*Problem to solve*
Examine the material below. Gather every line in which the string "stroke" appears.

*Provided data*
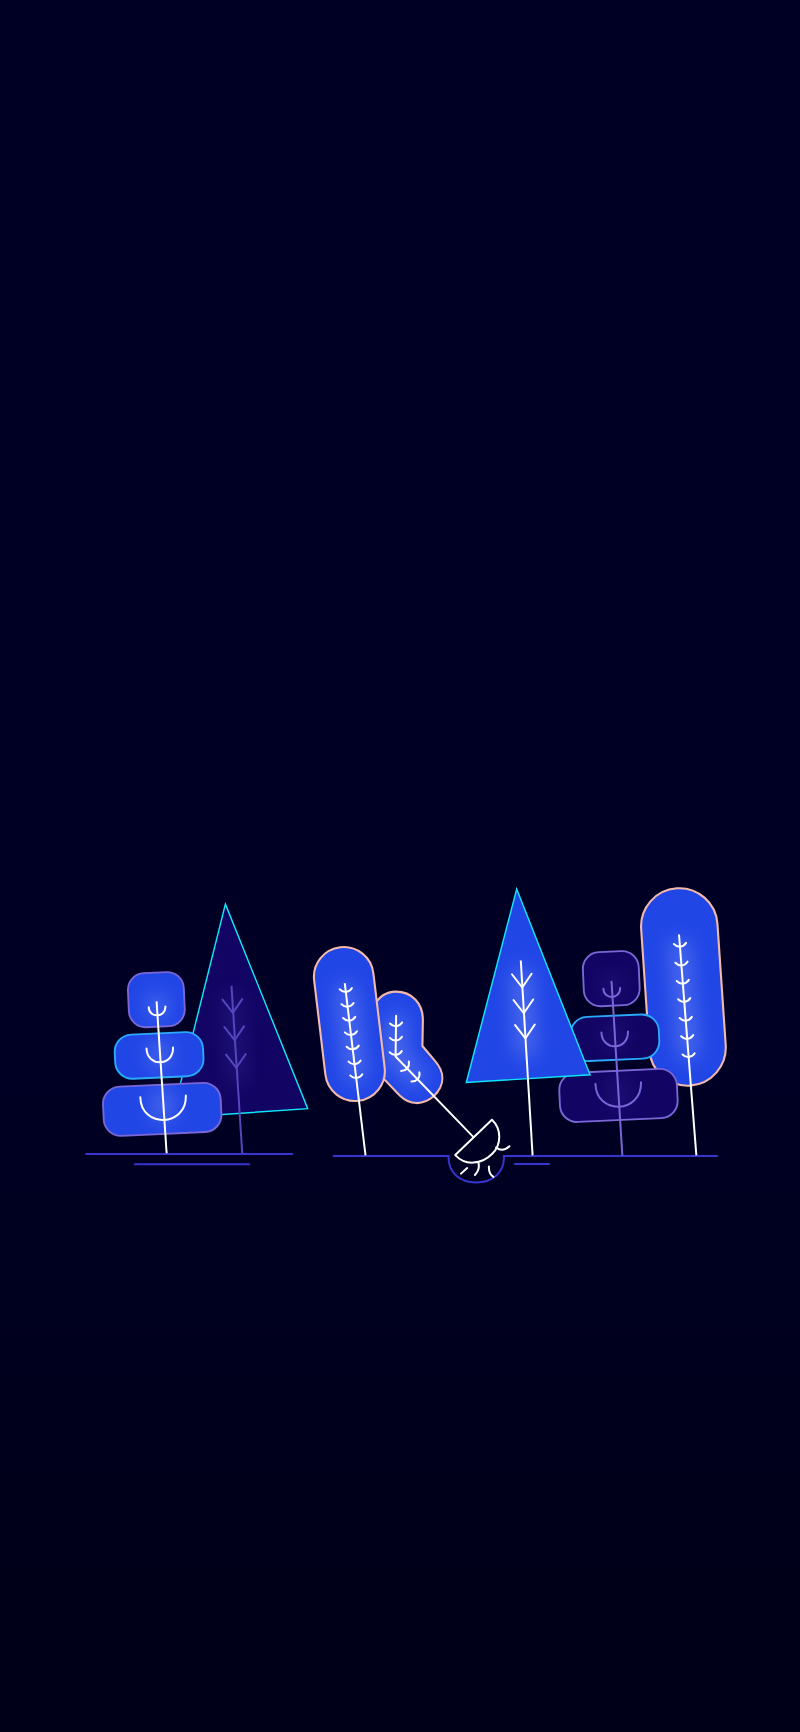
<!DOCTYPE html>
<html lang="en">
<head>
<meta charset="utf-8">
<title>Night grove</title>
<style>
:root{
  --night:#000024;
  --night-deep:#000019;
  --leaf:#2146e6;
  --leaf-dark:#110463;
  --violet:#7a66d6;
  --violet-dim:#5646bd;
  --sky:#2aa9fb;
  --cyan:#10e6f8;
  --peach:#f3b9ae;
  --ground:#3636cf;
  --white:#fff;
}
html,body{margin:0;width:800px;height:1732px;overflow:hidden;background:var(--night)}
.canvas{width:800px;height:1732px;overflow:hidden;background:linear-gradient(var(--night) 0 62%,var(--night-deep) 92%)}
.canvas svg{display:block;width:800px;height:1732px}
.lit{fill:var(--leaf)}
.shade{fill:var(--leaf-dark)}
.edge-violet{stroke:var(--violet);stroke-width:1.7}
.edge-sky{stroke:var(--sky);stroke-width:1.7}
.edge-cyan{stroke:var(--cyan);stroke-width:1.3}
.edge-peach{stroke:var(--peach);stroke-width:1.9}
.branches{fill:none;stroke:var(--white);stroke-width:1.8;stroke-linecap:round;stroke-linejoin:round}
.branches.dim{stroke:var(--violet)}
.branches.dimmer{stroke:var(--violet-dim)}
.trunk{stroke-linecap:butt}
.glow{fill:none;stroke:#b9c8ff;stroke-width:15;stroke-linecap:round;opacity:.34;filter:url(#soft)}
.glow.low{stroke:#6a5be0;opacity:.2}
.ground{fill:none;stroke:var(--ground);stroke-width:1.8;stroke-linecap:round}
</style>
</head>
<body>
<main class="canvas">
<svg viewBox="0 0 724 1568" preserveAspectRatio="none" role="img" aria-label="Glowing blue trees at night, one of them uprooted and leaning out of its hole">
  <defs>
    <filter id="soft" filterUnits="userSpaceOnUse" x="60" y="780" width="620" height="300"><feGaussianBlur stdDeviation="9"/></filter>
    <path id="twig" d="M-5.5-2.4Q-3 .2 0 0Q3.500-.2 5.500-3.400"/>
    <path id="fork" d="M-9.300-12L0 0L8.500-12.500"/>
    <path id="cup-s" d="M-7.600.4C-7.400 10.500 7.800 10 7.500-.4"/>
    <path id="cup-m" d="M-12 .5C-11.500 17.500 12.500 17 12-.5"/>
    <path id="cup-l" d="M-20.600.8C-20 29 21.500 28 20.600-.8"/>
    <rect id="block-s" x="-25.300" y="-24.500" width="50.600" height="49" rx="15"/>
    <rect id="block-m" x="-40" y="-20" width="80" height="40" rx="15.500"/>
    <rect id="block-l" x="-53.300" y="-22.300" width="106.600" height="44.600" rx="15.500"/>
  </defs>

  <g id="ground-lines" class="ground">
    <path d="M78 1044.800H264.500M122 1054H225.500M466 1053.700H497"/>
    <path d="M302 1046.500H406C405 1061 416 1070.500 431 1070.500S457 1061 456 1046.500H649"/>
  </g>

  <g id="pine-left">
    <path class="shade edge-cyan" d="M204 818.500L278.500 1003.700L155.500 1012Z"/>
    <path class="glow low" d="M210 905L215 975"/>
    <g class="branches dimmer">
      <path class="trunk" d="M209.500 892.500L219.200 1044"/>
      <use href="#fork" x="210.700" y="917"/>
      <use href="#fork" x="212.300" y="941.700"/>
      <use href="#fork" x="213.900" y="966.700"/>
    </g>
  </g>

  <g id="stacked-tree-left">
    <use href="#block-s" class="lit edge-violet" transform="translate(141.500 905) rotate(-2.600)"/>
    <use href="#block-m" class="lit edge-sky" transform="translate(144 955.500) rotate(-2.600)"/>
    <use href="#block-l" class="lit edge-violet" transform="translate(146.800 1004.300) rotate(-2.600)"/>
    <path class="glow" d="M142 908V914M144.500 950V960M147 994V1008"/>
    <g class="branches">
      <path class="trunk" d="M141.700 906.500L150.800 1044"/>
      <use href="#cup-s" x="142.200" y="911.500"/>
      <use href="#cup-m" x="144.600" y="948.800"/>
      <use href="#cup-l" x="147.600" y="992.500"/>
    </g>
  </g>

  <g id="fallen-tree">
    <path class="lit edge-peach" d="M338 911C343 902 350 897.700 358 897.700C373 897.700 383 908.500 382.700 924L382.300 947L393.500 960.200C402.500 970.500 403 982 392.500 992.500C382.500 1001 371 1000.500 362 992L338 967Z"/>
    <path class="glow" d="M358.500 926L358 956L376 975"/>
    <g class="branches">
      <path d="M358.500 919.500L358 956.500L428.500 1029.500"/>
      <use href="#twig" x="358.400" y="929"/>
      <use href="#twig" x="358.300" y="942"/>
      <use href="#twig" x="358.100" y="955"/>
      <use href="#twig" transform="translate(368.500 967.300) rotate(-45)"/>
      <use href="#twig" transform="translate(378 977) rotate(-45)"/>
      <path d="M412 1045.700L445.200 1013.700C454 1022 454 1036 445.500 1044.500C435.500 1054.500 421 1055.500 412 1045.700Z"/>
      <path d="M449 1038.800Q455 1043.500 461 1037.700M442.500 1056Q442 1062.500 446.500 1065.500M433 1052.700Q434.500 1059 429.800 1063.700M422.800 1057.500L417.200 1062.500"/>
    </g>
  </g>

  <g id="column-tree-small">
    <rect class="lit edge-peach" x="-27" y="-70" width="54" height="140" rx="27" transform="translate(316.200 927) rotate(-6.800)"/>
    <path class="glow" d="M313 898L322 972"/>
    <g class="branches">
      <path class="trunk" d="M312 890L330.800 1046"/>
      <use href="#twig" x="312.900" y="898"/>
      <use href="#twig" x="314.500" y="911.500"/>
      <use href="#twig" x="316" y="924"/>
      <use href="#twig" x="317.600" y="937"/>
      <use href="#twig" x="319.200" y="950"/>
      <use href="#twig" x="320.900" y="963.500"/>
      <use href="#twig" x="322.400" y="976"/>
    </g>
  </g>

  <g id="column-tree-tall">
    <rect class="lit edge-peach" x="-34.600" y="-89.500" width="69.200" height="179" rx="34.600" transform="translate(618.500 893.500) rotate(-3.900)"/>
    <path class="glow" d="M615 858L623 952"/>
    <g class="branches">
      <path class="trunk" d="M614.500 846L630.200 1046"/>
      <use href="#twig" x="615.400" y="857"/>
      <use href="#twig" x="616.700" y="874"/>
      <use href="#twig" x="617.900" y="890.500"/>
      <use href="#twig" x="619.200" y="907"/>
      <use href="#twig" x="620.600" y="924"/>
      <use href="#twig" x="621.900" y="940.500"/>
      <use href="#twig" x="623.200" y="957"/>
    </g>
  </g>

  <g id="stacked-tree-right">
    <use href="#block-s" class="shade edge-violet" transform="translate(553.200 886) rotate(-2.600)"/>
    <use href="#block-m" class="shade edge-sky" transform="translate(556.500 939.500) rotate(-2.600)"/>
    <use href="#block-l" class="shade edge-violet" transform="translate(559.700 991.700) rotate(-2.600)"/>
    <path class="glow low" d="M554 890V896M556 934V944M560 982V996"/>
    <g class="branches dim">
      <path class="trunk" d="M553.400 888L563.200 1046"/>
      <use href="#cup-s" x="553.700" y="894.800"/>
      <use href="#cup-m" x="556.300" y="934.300"/>
      <use href="#cup-l" x="559.500" y="980.500"/>
    </g>
  </g>

  <g id="pine-right">
    <path class="lit edge-cyan" d="M467.600 804.800L534 973L422 980Z"/>
    <path class="glow" d="M472 884L476 950"/>
    <g class="branches">
      <path class="trunk" d="M471.300 869.500L482 1046"/>
      <use href="#fork" x="472.600" y="894"/>
      <use href="#fork" x="474" y="917.300"/>
      <use href="#fork" x="475.500" y="940"/>
    </g>
  </g>
</svg>
</main>
</body>
</html>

*Exercise answer*
.edge-violet{stroke:var(--violet);stroke-width:1.7}
.edge-sky{stroke:var(--sky);stroke-width:1.7}
.edge-cyan{stroke:var(--cyan);stroke-width:1.3}
.edge-peach{stroke:var(--peach);stroke-width:1.9}
.branches{fill:none;stroke:var(--white);stroke-width:1.8;stroke-linecap:round;stroke-linejoin:round}
.branches.dim{stroke:var(--violet)}
.branches.dimmer{stroke:var(--violet-dim)}
.trunk{stroke-linecap:butt}
.glow{fill:none;stroke:#b9c8ff;stroke-width:15;stroke-linecap:round;opacity:.34;filter:url(#soft)}
.glow.low{stroke:#6a5be0;opacity:.2}
.ground{fill:none;stroke:var(--ground);stroke-width:1.8;stroke-linecap:round}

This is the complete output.